  • Suspension and ride comfort
  • Handling
  • Noise and vibration

Performance & drive

What it’s like to drive, and how quiet it is

Engine, 0-60mph and gearbox

After its 2020 update, the Volkswagen Up is offered with a choice of two petrol engines: a 1.0-litre with 59bhp, or a turbocharged unit with 113bhp that’s reserved for the sportier Up GTI model.

It’s a bit of a shame that VW chose to ditch the engines that previously filled that power gap; while the 59bhp engine has enough pep for inner-city driving, trying to reach motorway speeds is an outright struggle, and you’d have to wait for a long stretch of country road if you need to overtake a tractor.

However, that's only true if you stick with 14in or 15in wheels. Upgrading to 16in ones brings a noticeably firmer ride, while the largest 17in alloys that are standard on the Up GTI (and optional on R-Line) cause it to crash and bang over severe bumps.
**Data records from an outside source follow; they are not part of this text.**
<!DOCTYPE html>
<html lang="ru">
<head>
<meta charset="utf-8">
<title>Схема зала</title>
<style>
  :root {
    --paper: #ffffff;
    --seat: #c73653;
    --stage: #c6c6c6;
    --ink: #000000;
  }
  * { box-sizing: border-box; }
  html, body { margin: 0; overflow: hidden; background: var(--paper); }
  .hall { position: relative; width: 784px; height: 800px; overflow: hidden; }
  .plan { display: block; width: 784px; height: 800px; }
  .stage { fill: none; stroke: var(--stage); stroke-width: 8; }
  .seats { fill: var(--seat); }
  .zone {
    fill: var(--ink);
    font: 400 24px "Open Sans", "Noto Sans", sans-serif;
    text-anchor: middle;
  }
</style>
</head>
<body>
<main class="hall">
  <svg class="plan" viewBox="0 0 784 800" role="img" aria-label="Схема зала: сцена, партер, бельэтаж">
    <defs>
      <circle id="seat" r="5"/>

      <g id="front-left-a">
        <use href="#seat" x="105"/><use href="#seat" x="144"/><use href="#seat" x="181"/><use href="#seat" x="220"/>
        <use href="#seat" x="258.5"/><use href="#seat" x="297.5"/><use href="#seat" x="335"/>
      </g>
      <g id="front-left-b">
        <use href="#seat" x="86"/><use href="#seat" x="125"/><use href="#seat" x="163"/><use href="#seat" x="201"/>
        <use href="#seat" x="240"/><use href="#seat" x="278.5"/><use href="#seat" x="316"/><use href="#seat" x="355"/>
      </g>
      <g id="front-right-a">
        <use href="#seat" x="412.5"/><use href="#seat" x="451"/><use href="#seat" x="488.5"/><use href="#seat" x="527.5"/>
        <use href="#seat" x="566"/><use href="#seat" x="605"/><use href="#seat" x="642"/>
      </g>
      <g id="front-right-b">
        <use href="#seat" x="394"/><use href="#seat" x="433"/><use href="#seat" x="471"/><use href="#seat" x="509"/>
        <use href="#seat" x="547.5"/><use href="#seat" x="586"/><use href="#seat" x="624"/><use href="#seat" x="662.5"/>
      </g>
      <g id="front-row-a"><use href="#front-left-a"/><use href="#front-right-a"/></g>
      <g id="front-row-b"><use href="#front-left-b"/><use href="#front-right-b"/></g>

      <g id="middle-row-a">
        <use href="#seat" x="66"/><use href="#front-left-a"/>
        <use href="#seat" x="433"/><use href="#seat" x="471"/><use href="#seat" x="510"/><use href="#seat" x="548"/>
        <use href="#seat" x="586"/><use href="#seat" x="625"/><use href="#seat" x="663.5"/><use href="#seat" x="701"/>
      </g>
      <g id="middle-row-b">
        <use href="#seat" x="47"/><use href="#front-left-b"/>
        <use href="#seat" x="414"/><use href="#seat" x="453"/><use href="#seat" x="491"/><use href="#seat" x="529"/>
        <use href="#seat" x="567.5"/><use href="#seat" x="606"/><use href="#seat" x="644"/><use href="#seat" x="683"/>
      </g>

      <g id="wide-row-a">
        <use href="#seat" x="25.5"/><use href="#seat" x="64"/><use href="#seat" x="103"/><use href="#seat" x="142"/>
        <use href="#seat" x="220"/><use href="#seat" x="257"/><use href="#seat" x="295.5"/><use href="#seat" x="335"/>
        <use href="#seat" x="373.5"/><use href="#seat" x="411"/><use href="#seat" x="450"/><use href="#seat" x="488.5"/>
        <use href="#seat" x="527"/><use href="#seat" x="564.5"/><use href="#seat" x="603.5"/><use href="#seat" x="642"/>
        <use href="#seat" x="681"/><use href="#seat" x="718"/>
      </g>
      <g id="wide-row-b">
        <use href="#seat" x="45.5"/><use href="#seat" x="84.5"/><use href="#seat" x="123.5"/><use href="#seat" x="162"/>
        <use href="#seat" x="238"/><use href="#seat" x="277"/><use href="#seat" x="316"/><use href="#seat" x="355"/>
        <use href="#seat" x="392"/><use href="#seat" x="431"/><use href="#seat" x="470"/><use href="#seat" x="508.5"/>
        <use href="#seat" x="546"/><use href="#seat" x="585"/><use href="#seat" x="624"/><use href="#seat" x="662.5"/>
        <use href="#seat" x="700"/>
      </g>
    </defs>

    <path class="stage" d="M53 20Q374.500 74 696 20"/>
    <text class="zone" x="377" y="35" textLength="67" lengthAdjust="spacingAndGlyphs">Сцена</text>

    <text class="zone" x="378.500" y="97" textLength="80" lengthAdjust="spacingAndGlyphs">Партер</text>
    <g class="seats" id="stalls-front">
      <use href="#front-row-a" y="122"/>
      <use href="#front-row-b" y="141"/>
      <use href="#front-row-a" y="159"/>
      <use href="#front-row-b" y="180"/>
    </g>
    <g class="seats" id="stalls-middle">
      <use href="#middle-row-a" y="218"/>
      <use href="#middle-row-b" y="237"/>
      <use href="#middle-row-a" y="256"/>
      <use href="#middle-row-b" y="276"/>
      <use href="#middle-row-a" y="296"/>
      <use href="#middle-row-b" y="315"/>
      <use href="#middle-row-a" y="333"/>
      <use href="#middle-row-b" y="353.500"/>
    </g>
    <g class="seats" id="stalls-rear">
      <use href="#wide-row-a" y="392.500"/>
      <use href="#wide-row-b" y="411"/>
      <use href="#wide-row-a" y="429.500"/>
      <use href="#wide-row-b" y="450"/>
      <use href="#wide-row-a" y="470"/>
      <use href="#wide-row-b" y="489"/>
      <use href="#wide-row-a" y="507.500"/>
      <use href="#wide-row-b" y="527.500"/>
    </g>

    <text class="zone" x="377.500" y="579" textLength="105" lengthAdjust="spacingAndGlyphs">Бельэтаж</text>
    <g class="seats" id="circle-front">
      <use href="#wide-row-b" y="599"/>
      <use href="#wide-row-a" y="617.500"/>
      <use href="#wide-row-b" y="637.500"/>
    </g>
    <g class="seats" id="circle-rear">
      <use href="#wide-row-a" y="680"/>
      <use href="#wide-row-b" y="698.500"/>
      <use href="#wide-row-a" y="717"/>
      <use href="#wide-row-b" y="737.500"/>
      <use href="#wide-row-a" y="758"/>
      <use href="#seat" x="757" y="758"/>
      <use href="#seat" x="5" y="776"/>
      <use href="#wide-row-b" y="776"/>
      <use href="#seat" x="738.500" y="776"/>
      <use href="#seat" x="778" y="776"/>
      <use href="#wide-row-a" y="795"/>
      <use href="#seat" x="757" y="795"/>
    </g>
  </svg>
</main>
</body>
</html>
The stiffer sports suspension that comes with R-Line and GTI models doesn’t help, further emphasising such surface imperfections.

Volkswagen Up 2020 RHD rear tracking

Handling

This is where the Up really does put rival cars to shame. It handles in a much more sophisticated and grown-up fashion than all of its peers, apart from the Kia Picanto.

Its precise steering is light enough to make low-speed manoeuvres easy work, but weights up enough as you turn the wheel to give you lots of confidence along faster, twisting roads. Throw in a decent amount of grip and surprisingly tidy body control (the Up doesn't lean over through tight corners as markedly as some rivals) and you end up with a car that’s genuinely fun to drive.

New car deals
Save up to £413
Target Price from £13,581
Save up to £413
or from £178pm
Swipe to see used and leasing deals
Nearly new deals
From £12,990
Leasing deals
From £206pm